Facts about this animal
Rhinoceros iguanas are large and robust lizards. Their snout-vent length is up to 74.5 cm in males and up to 62 cm in females. The tail is about as long ans head and body combined. There is a vertebral row of enlarged dorsal crest scales on neck, body and tail forming a crest which is highest on the neck and lowest on the tail. Enlarged jaw muscles and a bulky dewlap make the heads of mature males appear massive, an appearance, which is futher enhanced by 3-5 enlarged horn-like scales on the snout, which surrounded by small scales. These horn occur in both sexes. The colour of the skin is greyish, brown, or olive.
Dry, rocky forests in coastal areas, which may contain cactus and other thorny plants, constitute the preferred habitat of rhinoceros iguanas. The iguanas may also be found in scrub woodlands, semi-deciduous forests and dry to subtropical, moist forests.
Rhinoceros iguanas are diurnal, spending the night in retreats. Rock crevices, caves, burrows dug in soil or sand, and hollow trunks are also used during the day for resting, cooling or sheltering. They are terrestrial, but will climb if they need to reach better fruits or a more suitable sun basking spot, or for overseeing defended areas. Males are territorial, and will defend their territories aggressively. Rhinoceros Iguanas are sexually mature between 5 to 9 years of age. Their 2 to 3 week breeding season seems to be triggered by the beginning of the first rainy season in April. The females dig burrows when they are about to lay their eggs. These burrows may tunnel 1 meter before reaching the nest chamber. An average clutch of eggs may range from 5 to 20 eggs. These eggs are usually laid between late June and August. Once the female deposits the eggs, she covers them up with soil. The young will hatch 162 - 187 days later. Hatchlings are born approximately 18 cm long and are quite active.

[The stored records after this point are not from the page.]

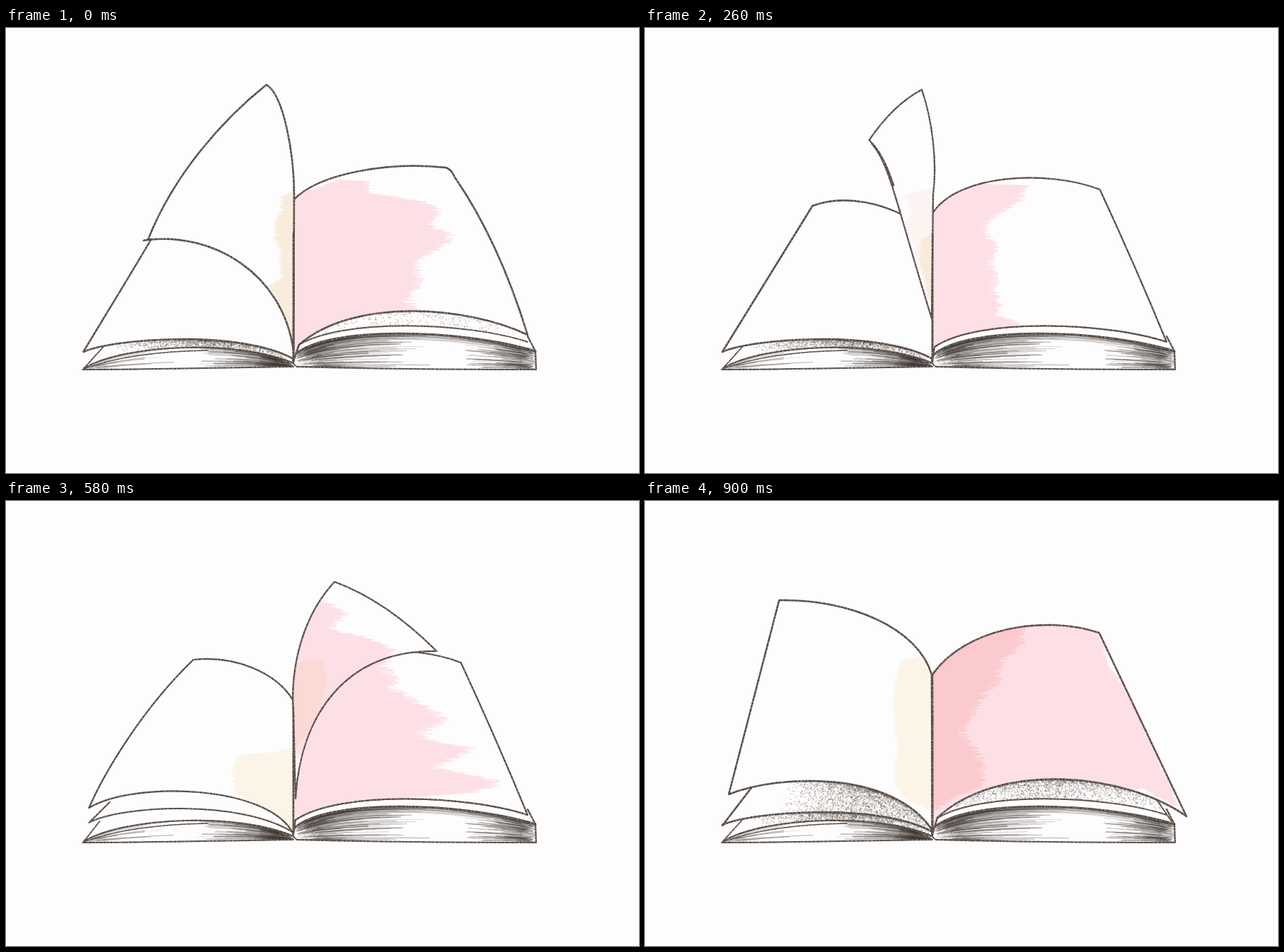
An HTML page with a canvas that plays this animation: 892x628 px, repeating every 920 ms.

```html
<!DOCTYPE html>
<html lang="en">
<head>
<meta charset="utf-8">
<title>Turning pages</title>
<style>
html, body { margin: 0; width: 100%; height: 100%; overflow: hidden; background: #fefdfd; }
canvas { display: block; }
</style>
</head>
<body>
<canvas id="stage" width="892" height="628"></canvas>
<script>
const W = 892, H = 628, LOOP = 920;
const INK = '#5a5049', PAPER = '#fefdfd';
const PINK = '#fddfe3', BLUSH = '#fdeaed', ROSE = '#fcc9cc', PEACH = '#fcd9d3', CREAM = '#fcf5e6', SAND = '#faecda';

// Bezier curves of the two page blocks: four points each
const LEFT_TOP = [110, 480, 170, 445, 330, 440, 405, 473];
const LEFT_BOTTOM = [108, 482, 210, 482, 310, 479, 405, 478];
const RIGHT_TOP = [406, 462, 450, 420, 640, 424, 746, 456];
const RIGHT_BOTTOM = [410, 478, 520, 481, 640, 482, 747, 482];
const SHEET = [408, 450, 470, 408, 650, 415, 735, 443];
const LEFT_SHEET = [109, 457, 150, 438, 330, 425, 405, 467];

const LEFT_PAGE = 'M236 251C275 236 340 240 405 290L405 467C330 425 150 438 109 457Z';
const RIGHT_PAGE = 'M405 262C440 205 570 200 641 228C672 295 705 370 735 443C650 415 470 408 408 450L405 470Z';

let ctx, seed, lineWidth;
const rand = () => (seed = (seed * 1664525 + 1013904223) >>> 0) / 4294967296;
const mix = (a, b, k) => a + (b - a) * k;

function bezier(c, t) {
  const u = 1 - t;
  return [0, 1].map(i => u * u * u * c[i] + 3 * u * u * t * c[i + 2] + 3 * u * t * t * c[i + 4] + t * t * t * c[i + 6]);
}

function between(a, b, t, v) {
  const p = bezier(a, t), q = bezier(b, t);
  return [mix(p[0], q[0], v), mix(p[1], q[1], v)];
}

const curvePath = c => `M${c[0]} ${c[1]}C${c.slice(2).join(' ')}`;

// Solid line broken up by a few pale and dark grains
function pencil(d, width = lineWidth) {
  const path = new Path2D(d);
  const pass = (color, w, dash) => {
    ctx.strokeStyle = color;
    ctx.lineWidth = w;
    ctx.setLineDash(dash);
    ctx.stroke(path);
  };
  const grains = gap => Array.from({ length: 24 }, (_, i) => (i % 2 ? gap : 1) * (0.6 + rand() * 2));
  ctx.lineCap = ctx.lineJoin = 'round';
  pass(INK, width, []);
  ctx.lineCap = 'butt';
  pass('rgba(254,253,253,.35)', width * 0.6, grains(2));
  pass('rgba(60,52,46,.4)', width + 0.3, grains(2));
  ctx.setLineDash([]);
}

// Streaks running along the block from one end
function hatch(top, bottom, from, reach, count) {
  ctx.strokeStyle = '#3d3530';
  for (let i = 0; i < count; i++) {
    const v = Math.pow(rand(), 1.25);
    const length = reach * Math.pow(rand(), 1.3);
    const start = from + (from ? -1 : 1) * rand() * reach * 0.25;
    const end = from ? start - length : start + length;
    ctx.globalAlpha = 0.15 + rand() * 0.35;
    ctx.lineWidth = 0.4 + rand() * 0.9;
    ctx.beginPath();
    for (let k = 0; k <= 8; k++) {
      const t = Math.min(1, Math.max(0, mix(start, end, k / 8)));
      ctx.lineTo(...between(top, bottom, t, v));
    }
    ctx.stroke();
  }
  ctx.globalAlpha = 1;
}

// Graphite grain under a sheet, darkest along its edge
function grain(top, bottom, count, from, to) {
  ctx.fillStyle = INK;
  for (let i = 0; i < count; i++) {
    const t = mix(from, to, (rand() + rand()) / 2);
    const [x, y] = between(top, bottom, t, Math.pow(rand(), 2));
    ctx.globalAlpha = 0.15 + rand() * 0.35;
    ctx.fillRect(x, y, 1.4, 1.4);
  }
  ctx.globalAlpha = 1;
}

// Watercolour patch with a soft dry-brush edge, row by row
function wash(d, color, ragged) {
  const path = new Path2D(d);
  ctx.fillStyle = color;
  ctx.globalAlpha = 0.55;
  for (let y = 110; y < 480; y += 2) {
    ctx.save();
    ctx.beginPath();
    ctx.rect(0, y, W, 2);
    ctx.clip();
    for (let layer = 0; layer < 3; layer++) {
      const shift = ragged * (Math.sin(y * 0.13) * 0.3 + rand() * 1.2 - 0.6);
      ctx.translate(shift, 0);
      ctx.fill(path);
      ctx.translate(-shift, 0);
    }
    ctx.restore();
  }
  ctx.globalAlpha = 1;
}

function page(d, washes = [], width) {
  const path = new Path2D(d);
  ctx.fillStyle = PAPER;
  ctx.fill(path);
  ctx.save();
  ctx.clip(path);
  washes.forEach(w => wash(...w));
  ctx.restore();
  pencil(d, width);
}

function blocks() {
  hatch(LEFT_TOP, LEFT_BOTTOM, 1, 0.4, 170);
  hatch(LEFT_TOP, LEFT_BOTTOM, 0, 0.45, 26);
  hatch(RIGHT_TOP, RIGHT_BOTTOM, 0, 0.5, 190);
  hatch(RIGHT_TOP, RIGHT_BOTTOM, 1, 0.26, 170);
  const band = RIGHT_TOP.map((n, i) => i % 2 ? n + 8 : n);
  hatch(RIGHT_TOP, band, 0, 1.1, 30);
  [LEFT_TOP, LEFT_BOTTOM, RIGHT_BOTTOM].forEach(c => pencil(curvePath(c), 2.2));
  pencil(curvePath(RIGHT_TOP), 3);
  pencil('M110 481C160 462 225 456 285 455', 1.3);
  pencil('M406 462Q401 473 410 478', 1.6);
  pencil('M735 435L746 456L747 482', 2.2);
  pencil(curvePath(SHEET), 2);
}

const leftEdge = () => pencil('M138 449L110 480', 1.8);

function openLeft() {
  leftEdge();
  grain(LEFT_SHEET, LEFT_TOP, 1700, 0.2, 1);
  page(LEFT_PAGE, [], 2.5);
}

const drawings = [
  { at: 0, line: 2.5, draw() {
    grain([413, 447, 490, 380, 650, 392, 735, 433], SHEET, 350, 0.1, 0.95);
    page('M405 243C440 205 540 188 620 197Q628 200 632 210C672 268 708 345 735 433C650 392 490 380 413 447L405 470Z', [
      ['M380 235L420 232L470 214L505 216L512 232L585 244L605 260L598 276L625 292L612 307L585 325L574 345L580 365L568 385L577 405L400 475Z', PINK, 14]]);
    leftEdge();
    grain(LEFT_SHEET, LEFT_TOP, 1700, 0.2, 1);
    page('M215 280C185 333 143 400 109 457C150 438 330 425 405 467L405 243Z');
    page('M367 80C307 128 237 205 200 299C290 288 390 345 405 455L406 235C406 180 392 95 367 80Z', [
      ['M390 238L410 230L410 440L390 410L372 365L388 350L390 318L378 300Z', SAND, 6]]);
    pencil('M194 300L204 298');
  } },
  { at: 40, line: 2.4, draw() {
    page('M405 245C440 205 560 185 637 219C670 290 705 365 739 443C650 400 490 400 412 447L405 470Z', [
      ['M380 240L440 228L514 224L485 246L468 270L500 296L513 330L512 365L500 388L640 391L575 405L490 420L400 475Z', PINK, 16]]);
    openLeft();
    page('M390 87C340 115 280 165 248 213C310 235 390 350 404 450L406 235C412 190 405 130 390 87Z', [
      ['M385 228L410 220L410 450L385 370L350 305L330 265L350 270L370 255Z', SAND, 8],
      ['M391 285L395 282L392 320L390 365L387 362L388 320Z', '#e9e3cf', 1]]);
  } },
  { at: 200, line: 2.2, draw() {
    page(RIGHT_PAGE, [
      ['M380 235L470 220L540 222L530 242L495 260L478 285L492 315L488 350L500 385L490 405L530 417L400 475Z', PINK, 12]]);
    openLeft();
    page('M390 87C360 103 335 130 316 158C345 190 350 235 404 410L406 235C412 190 405 130 390 87Z', [
      ['M370 235L410 225L410 400L390 345L375 290Z', '#fdf3f0', 10],
      ['M388 300L410 285L410 405L390 345Z', SAND, 4]]);
    pencil('M320 163C335 180 343 202 350 222', 3);
  } },
  { at: 380, line: 2.1, draw() {
    pencil('M152 428L110 480', 1.8);
    page('M274 231C300 228 370 245 405 288L405 470C370 400 170 405 123 437C160 375 205 290 274 231Z', [
      ['M375 305L410 295L410 475L360 432L364 390L357 360L368 335Z', CREAM, 6]]);
    page(RIGHT_PAGE, [
      ['M380 260L440 233L510 232L500 265L475 300L525 330L490 365L510 395L450 420L400 475Z', BLUSH, 22],
      ['M380 260L430 245L470 260L462 295L445 330L452 365L420 384L435 415L400 475Z', PINK, 12]]);
    page('M433 79C390 140 402 230 404 290L407 370C408 280 425 180 469 130Q450 105 433 79Z', [
      ['M400 186L424 181L428 200L418 250L400 260Z', PEACH, 4]]);
  } },
  { at: 540, line: 2.2, draw() {
    pencil('M132 452L110 480', 1.8);
    pencil('M146 425L117 454C160 430 330 420 405 468', 2);
    page('M264 224C320 218 380 240 405 282L405 470C370 400 180 395 117 433C140 380 195 290 264 224Z', [
      ['M330 358L380 354L410 345L410 475L355 430L320 408L322 375Z', CREAM, 6]]);
    page(RIGHT_PAGE, [
      ['M380 250L470 230L540 225L535 260L575 280L610 310L590 335L650 350L610 375L690 397L650 412L550 420L400 475Z', PINK, 22]]);
    page('M463 114C420 160 400 230 405 300L408 420C415 300 480 210 607 212C570 175 520 135 463 114Z', [
      ['M380 150L450 140L472 160L460 180L515 195L540 212L545 245L400 370Z', PINK, 14],
      ['M400 240L425 223L448 227L450 265L430 320L400 360Z', PEACH, 5]]);
  } },
  { at: 700, line: 2, draw() {
    pencil('M150 432L110 480', 1.8);
    pencil('M147 405L117 439C170 415 330 410 405 470', 2);
    page('M250 219C310 205 385 230 405 275L405 468C350 395 180 390 109 418C135 360 190 270 250 219Z', [
      ['M410 322L370 335L340 352L275 375L255 398L310 412L410 475Z', CREAM, 14]]);
    page('M716 402L741 450C650 415 470 408 407 452L480 360L690 360Z', [
      ['M400 360L660 370L655 388L632 402L638 424L400 455Z', PINK, 6]]);
    page('M405 275C430 200 510 155 590 156Q600 160 605 170C650 235 690 325 733 412C640 360 480 335 407 452L405 470Z', [
      ['M380 215L460 190L545 200L585 240L555 262L535 300L570 318L645 312L650 340L670 358L640 385L400 475Z', PINK, 16],
      ['M380 230L440 212L490 225L515 255L505 285L490 320L515 340L500 370L450 400L400 445Z', ROSE, 14]]);
  } },
  { at: 880, line: 2.5, draw() {
    leftEdge();
    grain(LEFT_SHEET, LEFT_TOP, 1700, 0.2, 1);
    pencil('M152 402L109 458');
    pencil(curvePath(LEFT_SHEET));
    grain([118, 414, 190, 385, 350, 380, 405, 465], LEFT_SHEET, 2800, 0.3, 1);
    page('M189 140C290 138 385 180 404 245L405 465C350 380 190 385 118 414C140 330 165 235 189 140Z', [
      ['M365 225L410 212L410 440L365 418L352 400L356 340L350 290L354 245Z', CREAM, 4]]);
    grain([412, 447, 500, 365, 680, 385, 763, 445], SHEET, 2200, 0.08, 0.95);
    pencil('M715 413L742 452', 1.8);
    page('M405 245C450 180 560 160 640 186C675 260 720 355 763 445C680 385 500 365 412 447L405 470Z', [
      ['M380 160L635 178L652 228L690 290L752 432L700 405L400 475Z', PINK, 4],
      ['M380 180L540 178L518 210L500 235L480 275L450 310L455 345L480 375L465 405L400 440Z', ROSE, 14]]);
  } }
];

for (const d of drawings) {
  d.sheet = Object.assign(document.createElement('canvas'), { width: W, height: H });
  ctx = d.sheet.getContext('2d');
  seed = 7;
  lineWidth = d.line;
  ctx.fillStyle = PAPER;
  ctx.fillRect(0, 0, W, H);
  blocks();
  d.draw();
  pencil('M405 290L405 472');
}

const stage = document.getElementById('stage').getContext('2d');
const begin = performance.now();

function render() {
  const t = Math.max(0, performance.now() - begin) % LOOP;
  stage.drawImage(drawings.filter(d => d.at <= t).pop().sheet, 0, 0);
  requestAnimationFrame(render);
}
render();
</script>
</body>
</html>
```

The diet of rhinoceros igianas consists mainly of plant material, such as flowers and fruit, but the igiansas will also eat insects and occasionally eggs and larger prey.
Did you know?
that rhinoceros iguanas are much more terrestrial than the green iguanas? This allows them to live in rockier and drier areas. They are rarely found in trees or even forested areas.
|Name (Scientific)||Cyclura cornuta|
|Name (English)||Rhinoceros Iguana|
|Name (French)||Cyclure cornu|
|Name (Spanish)||Iguana rinoceronte|
|CITES Status||Appendix I|
|CMS Status||Not listed|
Photo Copyright by
Frank C. Müller
|Range||C. cornuta cornuta: Hispaniola (Haiti and Dominican Republic) C. cornuta stejnegeri: Mona Island C. cornuta onchiopsis: formerly Navassa Island|
|Habitat||Found in dry forests characterized by xeric, rocky habitats of eroded limestone in coastal terraces and lowlands|
|Wild population||Rough estimate 10'000 to 17'000, declining in most parts of the range. Populations are seemingly stable only on Isla Beata and the extreme of the Barahona Peninsula inside Parque Nacional Jaragua.|
|Zoo population||180 reported to ISIS (2005)|
In the Zoo
How this animal should be transported
For air transport, Container Note 41 of the IATA Live Animals Regulations should be followed.
Find this animal on ZooLex
Photo Copyright by
Frank C. Müller
Why do zoos keep this animal
Rhinoceros iguanas are the most common rock iguana in zoos. They serve as an ambassador species for the more endangered representatives of the genus. As local extirpations are known from both Dominican Republic and Haiti, zoo-bred animals could be made available for reintroductions where appropriate.